### YOUR TASK
In which lines of the data does the string "topEdge" appear? Copy every one.

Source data
------------------------------------

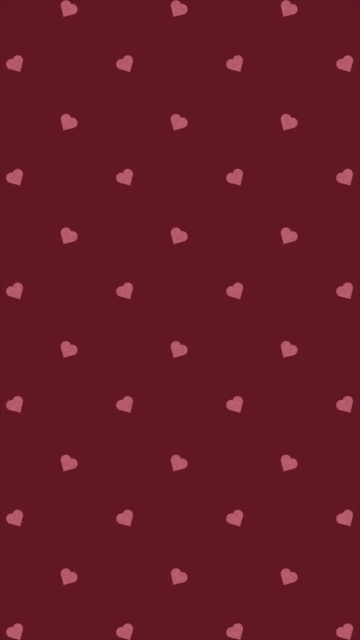
Give the GLSL for this pattern, as a Shadertoy shader.

```glsl
// Small tilted pink hearts in staggered, mirrored rows on a deep burgundy ground.

// Lengths are fractions of the canvas width.
const vec3  GROUND       = vec3(0.388, 0.092, 0.138);
const vec3  HEART_COLOR  = vec3(0.710, 0.355, 0.422);
const vec2  PITCH        = vec2(0.3056, 0.3156); // spacing within one lattice
const vec2  RIGHT_ANCHOR = vec2(0.1921, 0.1759); // hearts leaning right
const vec2  LEFT_ANCHOR  = vec2(0.0405, 0.0231); // hearts leaning left
const vec2  HEART_CENTER = vec2(0.043, 0.676);   // pivot above the heart's tip
const float HEART_SIZE   = 0.0410;
const float TILT         = 0.53;
const float TILT_JITTER  = 0.06;
const float SOFTNESS     = 0.0012;
const float GRAIN        = 0.045;
const float GRAIN_SCALE  = 150.0;
const float EDGE_SHADE   = 0.08;
const float EDGE_WIDTH   = 0.006;

float hash(vec2 p) {
    vec3 q = fract(vec3(p.xyx) * 0.1031);
    q += dot(q, q.yzx + 33.33);
    return fract((q.x + q.y) * q.z);
}

float valueNoise(vec2 p) {
    vec2 i = floor(p), f = fract(p);
    f = f * f * (3.0 - 2.0 * f);
    return mix(mix(hash(i), hash(i + vec2(1, 0)), f.x),
               mix(hash(i + vec2(0, 1)), hash(i + vec2(1, 1)), f.x), f.y);
}

float dot2(vec2 v) { return dot(v, v); }

// Signed distance to a heart with its tip at the origin.
float heartDistance(vec2 p) {
    p.x = abs(p.x);
    if (p.x + p.y > 1.0)
        return length(p - vec2(0.25, 0.75)) - sqrt(2.0) / 4.0;
    float toEdge = min(dot2(p - vec2(0.0, 1.0)),
                       dot2(p - 0.5 * max(p.x + p.y, 0.0)));
    return sqrt(toEdge) * sign(p.x - p.y);
}

// Distance to the nearest heart of one lattice; lean is +1 right, -1 left.
float heartLattice(vec2 uv, vec2 anchor, float lean) {
    vec2 grid = (uv - anchor) / PITCH;
    vec2 cell = floor(grid + 0.5);
    vec2 p = (grid - cell) * PITCH / HEART_SIZE;
    p.x *= lean;
    float angle = TILT + TILT_JITTER * (hash(cell + 20.0 + 7.0 * lean) - 0.5);
    float c = cos(angle), s = sin(angle);
    p = vec2(c * p.x - s * p.y, s * p.x + c * p.y);
    return heartDistance(p + HEART_CENTER) * HEART_SIZE;
}

void mainImage(out vec4 fragColor, in vec2 fragCoord) {
    vec2 uv = fragCoord / iResolution.x;
    vec2 extent = iResolution.xy / iResolution.x;

    // Ground, faintly darker along the border
    vec2 inset = min(uv, extent - uv);
    float border = 1.0 - smoothstep(0.0, EDGE_WIDTH, min(inset.x, inset.y));
    vec3 color = GROUND * (1.0 - EDGE_SHADE * border);

    // Two interleaved lattices of hearts
    float d = min(heartLattice(uv, RIGHT_ANCHOR, 1.0),
                  heartLattice(uv, LEFT_ANCHOR, -1.0));
    float blur = 0.5 / iResolution.x + SOFTNESS;
    float coverage = 1.0 - smoothstep(-blur, blur, d);

    // Soft chalky variation inside each heart
    float grain = valueNoise(uv * GRAIN_SCALE) - 0.5;
    color = mix(color, HEART_COLOR + GRAIN * grain, coverage);

    fragColor = vec4(color, 1.0);
}
```
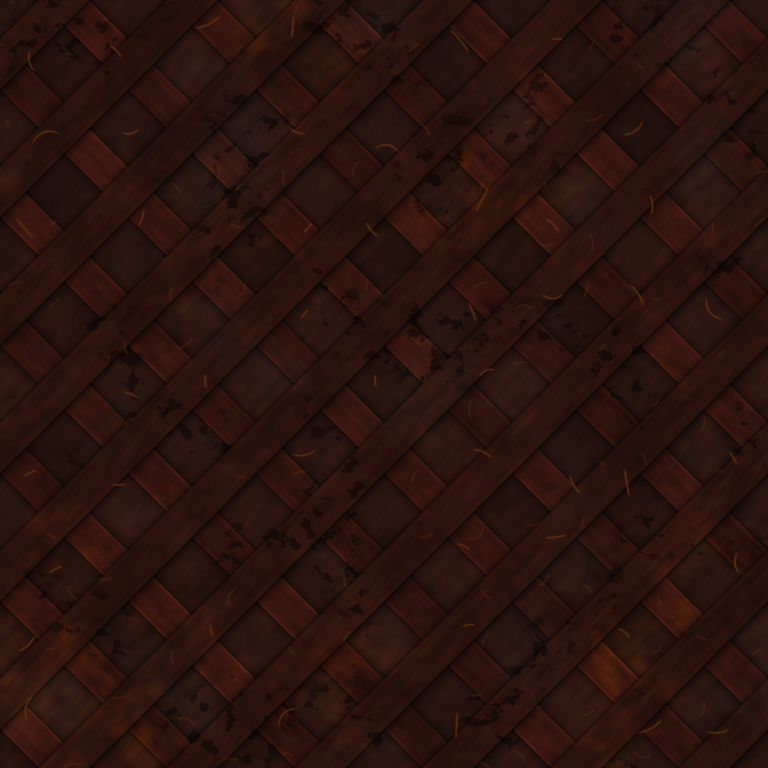
A WebGL 1 fragment shader for this pattern:

```glsl
precision highp float;

uniform vec2 u_resolution;

float hash(vec2 p) {
  vec3 q = fract(p.xyx * vec3(0.1031, 0.1030, 0.0973));
  q += dot(q, q.yzx + 33.33);
  return fract((q.x + q.y) * q.z);
}

float corner(vec2 cell, vec2 offset) {
  float angle = 6.2832 * hash(cell);
  return dot(vec2(cos(angle), sin(angle)), offset);
}

float gradientNoise(vec2 p) {
  vec2 i = floor(p), f = fract(p);
  vec2 w = f * f * f * (f * (f * 6.0 - 15.0) + 10.0);
  vec2 e = vec2(1.0, 0.0);
  float low = mix(corner(i, f), corner(i + e, f - e), w.x);
  float high = mix(corner(i + e.yx, f - e.yx), corner(i + 1.0, f - 1.0), w.x);
  return mix(low, high, w.y);
}

float fbm(vec2 p) {
  float sum = 0.0, gain = 0.6;
  for (int k = 0; k < 4; k++) {
    sum += gain * gradientNoise(p);
    p = mat2(1.6, 1.2, -1.2, 1.6) * p + 17.3;
    gain *= 0.55;
  }
  return sum;
}

// Short bent hairline, at most one per grid cell
float scratch(vec2 uv, float cells, float seed, float pixel) {
  vec2 id = floor(uv * cells) + seed;
  vec2 q = fract(uv * cells) - 0.5;
  q -= 0.45 * (vec2(hash(id + 3.1), hash(id + 7.7)) - 0.5);
  float angle = 6.2832 * hash(id + 11.9);
  q = mat2(cos(angle), sin(angle), -sin(angle), cos(angle)) * q;
  float reach = mix(0.07, 0.2, hash(id + 19.3));
  float bend = 7.0 * (hash(id + 23.7) - 0.5);
  float dist = abs(q.y - bend * q.x * q.x) / sqrt(1.0 + 4.0 * bend * bend * q.x * q.x);
  float line = 1.0 - smoothstep(0.0, 0.0012 + pixel, dist / cells);
  return line * (1.0 - smoothstep(reach * 0.6, reach, abs(q.x))) * step(0.5, hash(id + 31.1));
}

void main() {
  vec2 uv = gl_FragCoord.xy / u_resolution;
  float pixel = 1.0 / min(u_resolution.x, u_resolution.y);
  float aa = 6.0 * pixel;

  // Diagonal lattice: x runs across the top slats, y along them
  vec2 lattice = 6.0 * vec2(uv.x - uv.y, uv.x + uv.y);
  vec2 f = fract(lattice) - 0.5;
  float topEdge = abs(f.x) - 0.2;
  float crossEdge = abs(f.y) - 0.195;
  float top = 1.0 - smoothstep(-aa, aa, topEdge);
  float cross_ = 1.0 - smoothstep(-aa, aa, crossEdge);
  vec2 crossId = floor(lattice + vec2(0.5, 0.0));
  vec2 panelId = floor(lattice + 0.5);

  // Grain follows each slat
  float grainAlong = fbm(lattice * vec2(9.0, 1.6));
  float grainAcross = fbm(lattice.yx * vec2(9.0, 1.6) + 41.0);

  // Recessed panels, darkened toward their borders
  vec3 panel = vec3(0.165, 0.077, 0.055) * (0.87 + 0.3 * hash(panelId));
  panel = mix(panel, vec3(0.155, 0.082, 0.07), 0.5 * hash(panelId + 9.0));
  panel *= 1.0 + 0.25 * grainAlong;
  panel *= 1.0 - 0.55 * exp(-max(crossEdge, 0.0) * 32.0);

  // Cross slats with a thin bright rim
  vec3 slat = vec3(0.192, 0.077, 0.053) * (0.88 + 0.25 * hash(crossId + 5.0));
  slat *= 1.0 + 0.35 * grainAcross;
  slat *= 1.0 + 0.24 * exp(-pow((crossEdge + 0.017) / 0.012, 2.0));
  vec3 color = mix(panel, slat, cross_);

  // Shadow of the top slats, deeper on the lower side
  float side = step(0.0, f.x);
  color *= 1.0 - mix(0.5, 0.68, side) * exp(-max(topEdge, 0.0) * mix(40.0, 24.0, side));

  // Continuous top slats
  vec3 beam = vec3(0.166, 0.071, 0.05) * (0.94 + 0.12 * hash(vec2(floor(lattice.x), 2.0)));
  beam *= 1.0 + 0.4 * grainAlong;
  beam *= 1.0 + 0.22 * exp(-pow((topEdge + 0.018) / 0.012, 2.0));
  beam *= 1.0 - 0.4 * exp(-abs(topEdge) * 75.0);
  color = mix(color, beam, top);

  // Broad tone shifts, grey haze and rust
  color *= 1.0 + 0.35 * fbm(uv * 8.0 + 4.0) + 0.22 * fbm(uv * 45.0);
  float haze = smoothstep(0.05, 0.45, fbm(uv * 5.0 + 29.0));
  color = mix(color, color * vec3(1.0, 1.2, 1.4) + 0.008, 0.65 * haze);
  float rust = smoothstep(0.0, 0.45, fbm(uv * 4.0 + 63.0));
  rust *= smoothstep(-0.2, 0.4, fbm(uv * 17.0 + 8.0));
  color = mix(color, color * vec3(1.75, 1.75, 0.85), 0.9 * rust);

  // Clustered dark pitting
  float pits = smoothstep(0.12, 0.24, fbm(uv * vec2(38.0, 42.0) + 90.0));
  pits *= smoothstep(0.05, 0.3, gradientNoise(uv * 8.0 + 71.0));
  color *= 1.0 - 0.45 * pits;

  // Ochre scratches
  float marks = 0.65 * scratch(uv, 9.0, 0.0, pixel) + 0.3 * scratch(uv + 0.037, 13.0, 57.0, pixel);
  color = mix(color, vec3(0.42, 0.21, 0.06), marks);

  gl_FragColor = vec4(color, 1.0);
}
```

------------------------------------

### ANSWER TO THE PROBLEM
  float topEdge = abs(f.x) - 0.2;
  float top = 1.0 - smoothstep(-aa, aa, topEdge);
  color *= 1.0 - mix(0.5, 0.68, side) * exp(-max(topEdge, 0.0) * mix(40.0, 24.0, side));
  beam *= 1.0 + 0.22 * exp(-pow((topEdge + 0.018) / 0.012, 2.0));
  beam *= 1.0 - 0.4 * exp(-abs(topEdge) * 75.0);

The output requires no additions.